(Beginning of Data supplied)

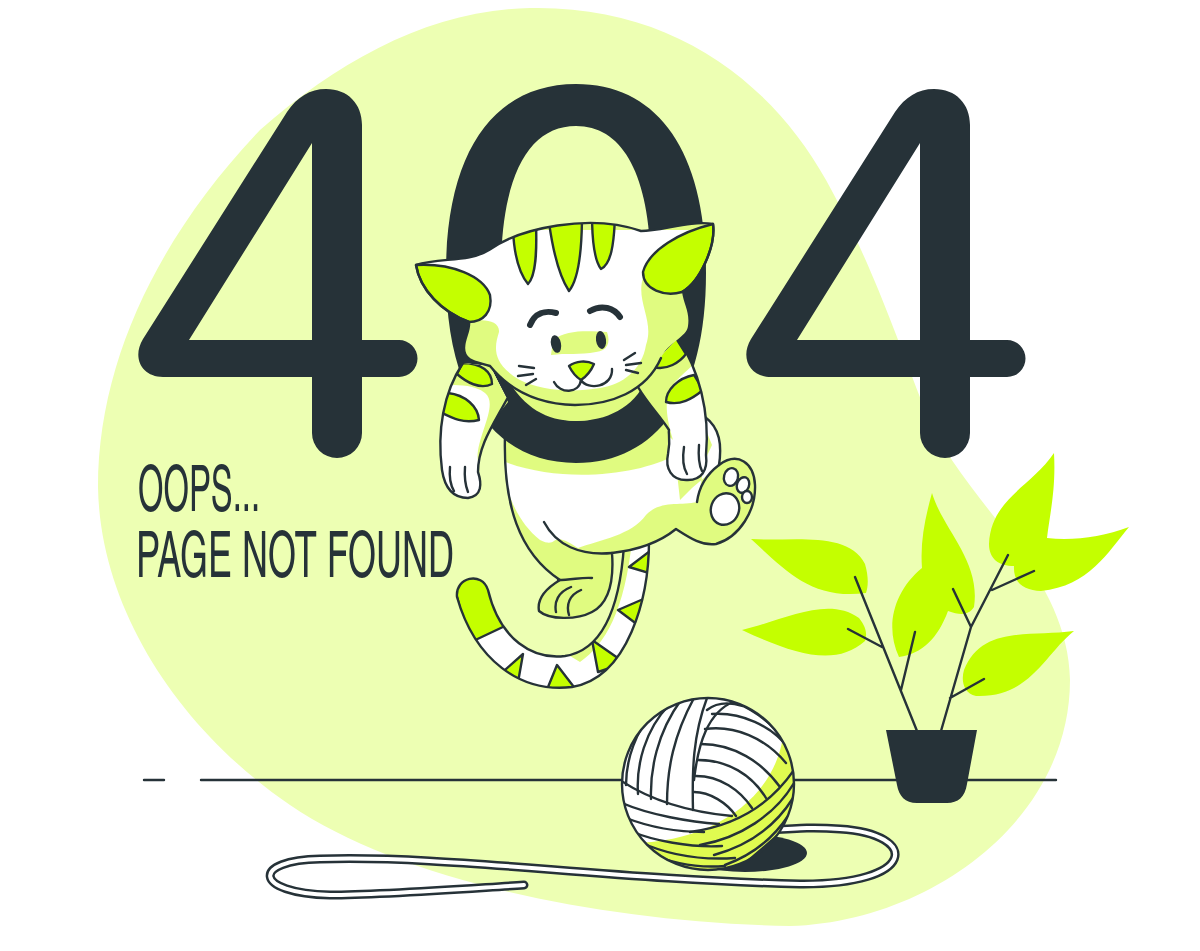
<!DOCTYPE html>
<html lang="en">
<head>
<meta charset="utf-8">
<title>404 – Page not found</title>
<style>
:root{--ink:#263238;--lime:#c4ff00;--soft:#e0fb80;--pale:#edffb3;--white:#fff}
*{margin:0;padding:0}
html,body{width:1200px;height:951px;overflow:hidden;background:var(--white)}
.error-page{position:relative;width:1200px;height:951px;overflow:hidden}
.error-page svg{display:block}
.ink{fill:var(--ink)}
.lime{fill:var(--lime)}
.soft{fill:var(--soft)}
.pale{fill:var(--pale)}
.white{fill:var(--white)}
.line{fill:none}
.drawn{stroke:var(--ink);stroke-width:2.4;stroke-linecap:round;stroke-linejoin:round}
.message{font-family:"TeX Gyre Heros Cn","Liberation Sans",sans-serif;font-size:64px;fill:var(--ink)}
</style>
</head>
<body>
<main class="error-page">
<svg width="1200" height="951" viewBox="0 0 1200 951" role="img" aria-label="404: a striped kitten hangs from the zero above a ball of yarn and a potted plant">
<defs>
<path id="four" fill-rule="evenodd" d="M362 125V340H399a18.500 18.500 0 0 1 0 37H362V433a25 25 0 0 1-50 0V377H163C141 377 132 357 143 339L287 112C297 97 310 89 326 89C348 89 362 104 362 125ZM312 143L189 340H312Z"/>
<path id="head-shape" d="M416 265C440 257 468 263 489 250C520 228 590 213 641 231C662 231 690 220 713 224C716 246 700 282 682 292C684 305 690 312 688 326C687 337 668 342 661 358C646 392 610 405 575 405C534 404 508 388 490 366C478 362 464 362 464 348C464 338 470 331 469 322C442 312 420 290 416 265Z"/>
<path id="body-shape" d="M505 435C503 505 519 553 560 580C545 589 537 600 539 611C549 620 577 620 592 612C609 603 614 580 612 553C638 550 660 542 676 529C690 538 702 546 716 544C740 537 756 510 755 485C754 463 738 451 719 465C722 445 720 428 705 417L640 390H530Z"/>
<path id="tail-shape" d="M649 535C650 600 627 678 572 687C520 693 475 660 457 597C455 577 482 571 488 590C500 640 533 660 565 656C604 650 620 605 624 545Z"/>
<path id="left-arm" d="M463 363C443 393 437 432 442 470C445 490 455 498 468 498C482 496 482 484 478 472C478 446 493 425 507 399L490 366Z"/>
<path id="right-arm" d="M678 338C699 370 710 412 706 455C708 471 701 480 688 480C671 481 665 468 668 454C671 438 668 434 669 430C660 416 648 404 638 387L662 355Z"/>
<clipPath id="head-clip"><use href="#head-shape"/></clipPath>
<clipPath id="body-clip"><use href="#body-shape"/></clipPath>
<clipPath id="tail-clip"><use href="#tail-shape"/></clipPath>
<clipPath id="left-arm-clip"><use href="#left-arm"/></clipPath>
<clipPath id="right-arm-clip"><use href="#right-arm"/></clipPath>
<clipPath id="ball-clip"><circle cx="708" cy="784" r="86"/></clipPath>
</defs>

<path class="pale" d="M530 8C430 10 340 60 260 130C160 235 98 360 98 487C100 610 180 730 290 805C400 880 600 922 790 926C930 922 1070 820 1070 680C1068 570 960 500 925 410C890 320 870 260 826 180C770 80 670 5 530 8Z"/>
<path class="line drawn" d="M144 780H164M201 780H1056"/>

<g id="yarn">
<g class="line" stroke-linecap="round" stroke-linejoin="round">
<path id="thread" stroke="#263238" stroke-width="9" d="M524 885C460 889 380 895 330 895C252 893 252 860 320 859C450 855 600 879 800 884C918 885 920 834 840 829C815 827 800 828 770 830"/>
<path stroke="#fff" stroke-width="4" d="M524 885C460 889 380 895 330 895C252 893 252 860 320 859C450 855 600 879 800 884C918 885 920 834 840 829C815 827 800 828 770 830"/>
</g>
<ellipse class="ink" cx="745" cy="853" rx="62" ry="19"/>
<circle class="white" cx="708" cy="784" r="86"/>
<g clip-path="url(#ball-clip)">
<path fill="#e0fb50" d="M784 725C782 790 720 845 624 843V880H810V725Z"/>
<g class="line drawn">
<path d="M669 705C645 730 636 765 638 794M681 700C657 733 650 770 651 799M642 727C632 745 626 765 626 785M694 698C674 735 667 768 667 804M707 698C693 735 692 770 693 810M735 701C707 712 698 745 694 780"/>
<path d="M707 710C717 702 730 702 743 706M705 729C735 725 765 738 786 763M701 744C734 744 762 762 780 787M698 760C728 760 752 775 766 798M696 776C720 776 740 790 752 808M694 792C710 792 727 803 736 816M712 714C740 712 772 725 790 750M735 702C755 711 772 724 783 738"/>
<path d="M620 780C650 800 690 812 732 816M622 803C650 815 690 822 719 824M626 818C652 828 680 832 704 832M633 832C652 840 690 848 722 846M640 842C670 856 705 860 735 858M650 853C675 865 700 868 725 866"/>
<path d="M794 770C770 805 735 826 690 832M794 783C775 815 740 838 700 845M793 798C775 827 750 845 714 855M788 816C772 840 750 856 725 865M778 835L742 866"/>
</g>
</g>
<circle class="line drawn" cx="708" cy="784" r="86"/>
</g>

<g id="plant">
<g class="lime">
<path d="M751 539C790 542 848 530 865 564C869 578 868 587 866 593C812 600 786 571 751 539Z"/>
<path d="M742 630C782 621 827 595 859 618C867 628 867 635 865 641C836 667 795 655 742 630Z"/>
<path d="M932 493C943 530 981 561 974 607C968 616 960 615 948 611C938 638 922 654 899 657C885 627 893 592 922 568C920 542 925 518 932 493Z"/>
<path d="M1054 453C1056 489 1050 513 1047 538C1073 541 1102 537 1129 527C1108 552 1089 586 1041 591C1025 590 1013 584 1014 566C999 566 989 559 989 544C991 499 1031 487 1054 453Z"/>
<path d="M1074 631C1044 655 1030 698 976 696C963 693 961 680 964 670C982 625 1030 637 1074 631Z"/>
</g>
<path class="line drawn" d="M917 731L855 577M882 647L848 629M901 690L915 632M941 731L971 627L1008 555M971 627L953 589M992 590L1034 571M950 698L984 679"/>
<path class="ink" d="M886 730H977L967 784C965 797 958 803 947 803H917C905 803 899 796 897 785Z"/>
</g>

<g id="numerals" class="ink">
<use href="#four"/>
<use href="#four" x="608"/>
</g>

<g id="kitten">
<g id="tail">
<use href="#tail-shape" class="white"/>
<g clip-path="url(#tail-clip)">
<path class="soft" d="M612 540H632C625 610 605 645 580 662L560 650C600 640 612 590 612 540Z"/>
<g class="lime drawn">
<path d="M450 570H490L505 626L469 643Z"/>
<path d="M497 677L523 654L517 688Z"/>
<path d="M546 692L557 665L577 691Z"/>
<path d="M592 640L598 672L625 663Z"/>
<path d="M648 597L618 610L642 628Z"/>
<path d="M654 548L629 567L652 574Z"/>
</g>
</g>
<use href="#tail-shape" class="line drawn"/>
</g>

<g id="body">
<use href="#body-shape" class="soft"/>
<g clip-path="url(#body-clip)">
<path class="white" d="M500 460C560 485 640 475 675 455L680 500L692 488L718 466C725 440 715 420 700 415L712 445C700 470 705 470 697 502C680 506 660 500 646 515C632 535 600 540 578 548C548 528 560 550 540 540C515 520 506 490 500 460Z"/>
</g>
<g class="line drawn">
<use href="#body-shape"/>
<path d="M544 522C556 545 580 556 612 553M719 465C707 474 699 487 697 502M558 580C572 580 582 577 592 578M571 587C558 592 554 602 556 612M581 590C569 595 566 605 569 615"/>
</g>
<g class="white drawn">
<ellipse cx="725" cy="509" rx="14" ry="16" transform="rotate(20 725 509)"/>
<ellipse cx="731" cy="477" rx="7" ry="9" transform="rotate(15 731 477)"/>
<ellipse cx="743" cy="485" rx="6" ry="8" transform="rotate(20 743 485)"/>
<ellipse cx="747" cy="497" rx="5" ry="6"/>
</g>
</g>

<path class="soft" d="M515 385H642C632 408 608 425 576 425S530 410 515 385Z"/>
<path id="zero" class="ink" fill-rule="evenodd" d="M576 84C657 84 706 150 706 273S657 463 576 463S446 396 446 273S495 84 576 84ZM576 126C529 126 501 175 501 273S529 421 576 421S651 371 651 273S623 126 576 126Z"/>
<path class="soft" d="M490 366L508 402L488 427C482 400 480 385 490 366ZM660 360L638 387C648 405 660 416 669 430L678 400ZM508 380H646C634 408 606 421 576 421S524 407 508 380Z"/>

<g id="arms">
<use href="#left-arm" class="white"/>
<g clip-path="url(#left-arm-clip)">
<path class="soft" d="M462 360L520 360V400L478 462C474 440 500 405 485 393C475 385 460 385 450 385Z"/>
<g class="lime drawn">
<path d="M462 363C482 363 492 372 492 384C480 390 466 382 457 374Z"/>
<path d="M448 393C465 395 478 406 479 420C463 424 452 418 440 412Z"/>
</g>
</g>
<path class="line drawn" d="M507 399C493 425 478 446 478 472C482 484 482 496 468 498C455 498 445 490 442 470C437 432 443 393 463 363M450 467C449 478 451 486 454 491M465 467C464 480 466 487 468 492"/>
<use href="#right-arm" class="white"/>
<g clip-path="url(#right-arm-clip)">
<path class="soft" d="M678 338L693 365C672 385 658 390 673 440L630 400V370Z"/>
<g class="lime drawn">
<path d="M676 338C660 350 655 360 653 367C667 371 680 362 686 354Z"/>
<path d="M694 375C678 378 666 390 666 402C680 406 692 399 703 390Z"/>
</g>
</g>
<path class="line drawn" d="M678 338C699 370 710 412 706 455C708 471 701 480 688 480C671 481 665 468 668 454C671 438 668 434 669 430C660 416 648 404 638 387M684 447C682 460 684 469 687 474M699 445C698 458 700 467 702 471"/>
</g>

<g id="head">
<use href="#head-shape" class="soft"/>
<g clip-path="url(#head-clip)">
<path class="white" d="M410 250L490 230H720V290L644 275C634 300 655 320 646 345C642 370 622 385 600 388C570 393 540 390 520 380C490 363 495 345 499 332C500 320 482 318 470 322Z"/>
<path class="soft" d="M553 340C566 329 590 331 607 332C611 343 607 351 596 352C580 355 566 353 551 355Z"/>
<g class="lime drawn">
<path d="M513 230C514 252 519 273 528 284C536 276 537 252 536 222Z"/>
<path d="M548 215C552 247 559 276 569 291C578 280 582 250 582 214Z"/>
<path d="M592 214C592 240 594 260 601 269C611 264 614 245 615 216Z"/>
</g>
</g>
<g class="lime drawn">
<path d="M416 265C452 263 483 276 490 295C493 312 483 322 469 322C442 312 420 290 416 265Z"/>
<path d="M713 224C680 232 649 250 643 272C643 290 665 297 682 292C700 282 716 246 713 224Z"/>
</g>
<path class="line drawn" d="M682 292C700 282 716 246 713 224C690 220 662 231 641 231C590 213 520 228 489 250C468 263 440 257 416 265C420 290 442 312 469 322C470 331 464 338 464 348C464 362 478 362 490 366C508 388 534 404 575 405C610 405 646 392 661 358"/>
<path class="line" stroke="#263238" stroke-width="6" stroke-linecap="round" d="M530 325C535 313 545 310 556 313M590 311C602 304 614 308 620 317"/>
<ellipse class="ink" cx="556" cy="344" rx="5" ry="9" transform="rotate(-12 556 344)"/>
<ellipse class="ink" cx="601" cy="340" rx="5" ry="9" transform="rotate(-8 601 340)"/>
<path class="white" d="M556 380C560 370 573 372 578 377C588 370 605 366 612 370C614 383 602 388 596 384C586 384 582 382 580 380C576 394 560 394 556 380Z"/>
<path class="lime drawn" d="M569 366C576 361 586 360 594 364C591 371 587 376 581 380C576 377 572 372 569 366Z"/>
<path class="line drawn" d="M581 380C579 394 560 394 554 382M581 380C588 391 613 387 612 369M519 366L534 368M518 376L533 374M526 385L536 379M624 360L635 353M626 365L641 363M626 370L638 373"/>
</g>
</g>

<g class="message">
<text x="138" y="511" textLength="122" lengthAdjust="spacingAndGlyphs">OOPS...</text>
<text x="136" y="577" textLength="318" lengthAdjust="spacingAndGlyphs">PAGE NOT FOUND</text>
</g>
</svg>
</main>
</body>
</html>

(End of Data supplied)

Find each line in the records holding the string "html" and show it.

<!DOCTYPE html>
<html lang="en">
html,body{width:1200px;height:951px;overflow:hidden;background:var(--white)}
</html>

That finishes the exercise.